The Wilderness & The Dog On Your Street
Testicular cancer survivor Blake Lynch has written two new poems to share with the community. We hope that they both resonate with you.
In Robert Wiles photograph, taken several minutes
after a bookkeeper jumped from the 86th floor
of the Observation Deck of the Empire State Building,
a woman in a dark suit is lying on the top of a car,
her right hand pulling at the collar of her dress,
as if to give her soul more room to escape,
but her head is tilted to the side as if she is listening
to some music from another room, but all she heard
in the last moments was likely a woosh, as the windows,
clouds, and birds all turned to gray around her.
The metal of the car looks easily crushed,
like it was nothing more than a blanket.
And today, because I know so little about the woman,
besides a black and white photograph that can not change,
I read how the woman was engaged but didn’t want
to be anyone’s wife, and how her fiance moved to Florida,
and even though he still had a whole life, never remarried.
If someone breaks your heart, as clearly as that,
I can only imagine that you would spend fifty years,
trying to talk to a palm tree that looked like a ghost,
until you end up like a horn bent so far, that not even
a single clear note can blow out. No doubt, the man
knew other people who would have listened to a story
so horrific, and if there weren’t, I’m sure there were
miles of bars, but he probably ended up speaking
to areca, who understood him even better than
a glass of whiskey on the rocks. And so he was,
for many years, in the middle of his life, in the middle
of the war, confusing a palm tree for a woman he loved.
But, look, I made the part about the tree up,
and maybe now that the man and woman are dead,
it’s wrong to use their story to say anything,
maybe the man was perfectly happy alone,
maybe he grew tired with the whine of New York City
and left his job for a more relaxing life, and
maybe he never remarried because he preferred the bachelor’s life.
Maybe it would be far better to take your perspective
on your hurt and the world and use that to explain
why the man died in Florida, an old man who was alone,
unless, of course, that would lead to an even worse conclusion,
or in having stripped this poem of that ending, you will
view this as trite bullshit, or even worse, that I have said
Nothing at all.
Once, I carried a mass of cancer around in my testicle,
and by the time I went to the doctor, the disease had spread
to my lymph nodes, my abdomen, my lungs, and though
it saved my life to do it, by the end of the procedure,
my whole body had changed, to the point that I was sterile,
and as I lie in bed this autumn morning, I realize that no matter
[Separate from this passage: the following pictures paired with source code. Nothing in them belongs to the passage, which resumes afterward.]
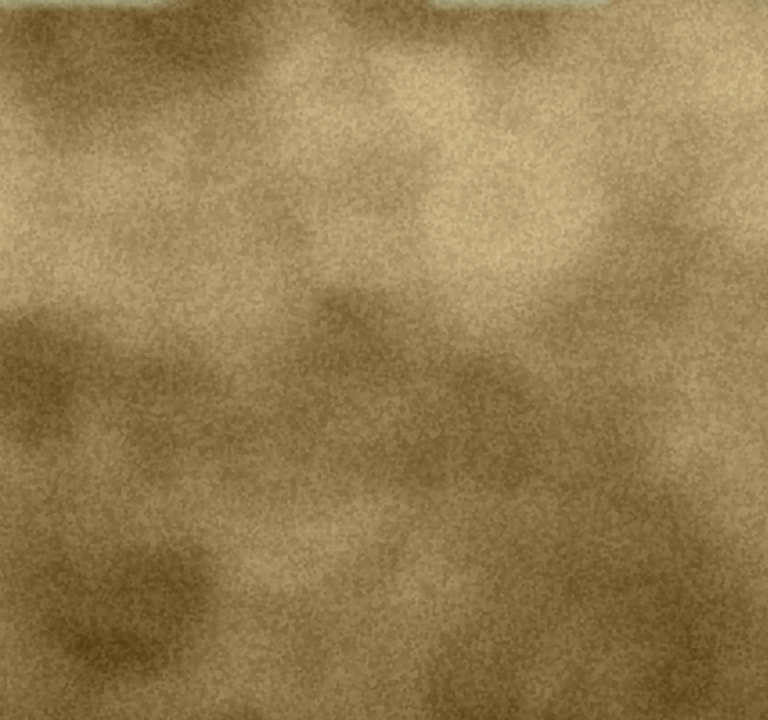
Give the GLSL for this texture, as a WebGL 2 fragment shader.

```glsl
#version 300 es
precision highp float;
precision highp int;

#define CLOUD_SCALE 3.5
#define CLOUD_STRETCH 1.2
#define CLOUD_CONTRAST 2.1
#define GRAIN_SCALE 200.0
#define GRAIN_STRENGTH 0.4
#define FLOOR_SHADE 0.3
#define MEAN_TONE 0.52
#define RIM_HEIGHT 0.02
#define DARK_EARTH vec3(0.45, 0.35, 0.18)
#define PALE_SAND vec3(0.71, 0.62, 0.44)
#define RIM_COLOR vec3(0.66, 0.65, 0.51)

uniform vec2 u_resolution;
out vec4 outColor;

// Integer hash: three random values per cell and layer
vec3 hashCell(vec2 cell, int layer) {
    uvec3 v = uvec3(ivec3(ivec2(cell), layer) + 4096);
    v = v * 1664525u + 1013904223u;
    v.x += v.y * v.z;
    v.y += v.z * v.x;
    v.z += v.x * v.y;
    v ^= v >> 16u;
    v.x += v.y * v.z;
    v.y += v.z * v.x;
    v.z += v.x * v.y;
    return vec3(v >> 8u) / 16777216.0;
}

// Soft cellular noise: random tones blended around scattered points
float softCells(vec2 p, int layer) {
    vec2 cell = floor(p);
    float toneSum = 0.0;
    float weightSum = 0.0;
    for (int y = -1; y <= 1; y++) {
        for (int x = -1; x <= 1; x++) {
            vec2 neighbor = cell + vec2(x, y);
            vec3 rnd = hashCell(neighbor, layer);
            vec2 offset = neighbor + rnd.xy - p;
            float weight = exp(-6.0 * dot(offset, offset));
            toneSum += rnd.z * weight;
            weightSum += weight;
        }
    }
    return toneSum / weightSum - 0.5;
}

// Cloud layers, each rotated and finer than the last
float clouds(vec2 p) {
    const mat2 turn = mat2(0.8, 0.6, -0.6, 0.8);
    float sum = 0.0;
    float amplitude = 0.5;
    for (int i = 0; i < 4; i++) {
        sum += amplitude * softCells(p, i);
        p = turn * p * 1.95 + 7.3;
        amplitude *= 0.52;
    }
    return sum;
}

void main() {
    vec2 p = gl_FragCoord.xy / u_resolution.y;

    // Drifting light and dark patches, darker toward the bottom
    vec2 cloudPos = p * CLOUD_SCALE * vec2(1.0 / CLOUD_STRETCH, 1.0);
    float tone = MEAN_TONE + CLOUD_CONTRAST * clouds(cloudPos);
    tone += FLOOR_SHADE * (smoothstep(0.0, 0.45, p.y) - 0.775);

    // Fine grain
    float grain = GRAIN_STRENGTH * softCells(p * GRAIN_SCALE, 9);
    vec3 color = mix(DARK_EARTH, PALE_SAND, clamp(tone, -0.25, 1.2) + grain);

    // Patchy grey-green rim along the top edge
    float patches = smoothstep(-0.1, 0.15, softCells(vec2(p.x * 5.0, 0.5), 12));
    float rim = patches * smoothstep(1.0 - RIM_HEIGHT, 1.0, p.y);
    color = mix(color, RIM_COLOR + 0.2 * grain, 0.85 * rim);

    outColor = vec4(color, 1.0);
}
```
how long I talk to the trees, I will never have a son.
So, I sit on the back porch, where the rain during the night,
has soaked through each cardboard box left out, until
the weight bears down on itself, and sometimes that happens
when you tell yourself the truth, no matter how hard I sing,
I will never see my face in anyone else, it is a difficult thing
to accept, but maybe it is just as well.
That man, he was a scavenger out in the wilderness,
he was trying to find answers to why something
got taken from him, that never should, and he ended
up at midnight, on a street, hearing the silence sing
out of a palm tree. And I imagine that, like the ocean
came back to tide, as night fell purple and blue,
was whether the woman clutched her shirt,
to make sure her soul flew loose before she died,
or whether someone had merely placed it there.
"The Dog On Your Street"
Is scared, because he’s never seen this neighborhood with no one loitering outside,
and no cars with broken mufflers fumbling through the neighborhood.
He doesn’t know what to make of the mail left stuck outside of our mailbox,
the crumpled toilet paper coupon that has blown around in the street all day,
What good is it now when no one leaves their house all day?
Think of the rain that fell down on the row houses,
consider how strange it must have felt, to find none of us there are any longer.
It will remain the land,
It will remain black trees branches running against the sky,
water falling down a side of the hill,
as it did two months ago
when I crumpled up a wrapper
and threw it in the public garbage can.
The leaves dance like a woman I knew once,
like a woman who has not gone anywhere,
not really, she locked herself in her house, and was afraid of the wind.
This is a dull journey not lived beyond these four walls,
and even that will be sad again, when this is over,
when this becomes just a house again.
When my body becomes just broken knees,
belly all gone,
instead of a dark plot of land,
from which the fire can come,
to make me nothing again.
I lie down in the bedroom,
the dog on your street will bark in the morning again,
Every man I meet now will be called friend,
I will not be allowed to touch his hand, I will love
the next stranger’s face I see will be either through glass or six feet away,
and for a moment, I will worry about something unknown,
fluttering, that could come to live in my body,
but I will trust him.
Photo courtesy of Unsplash.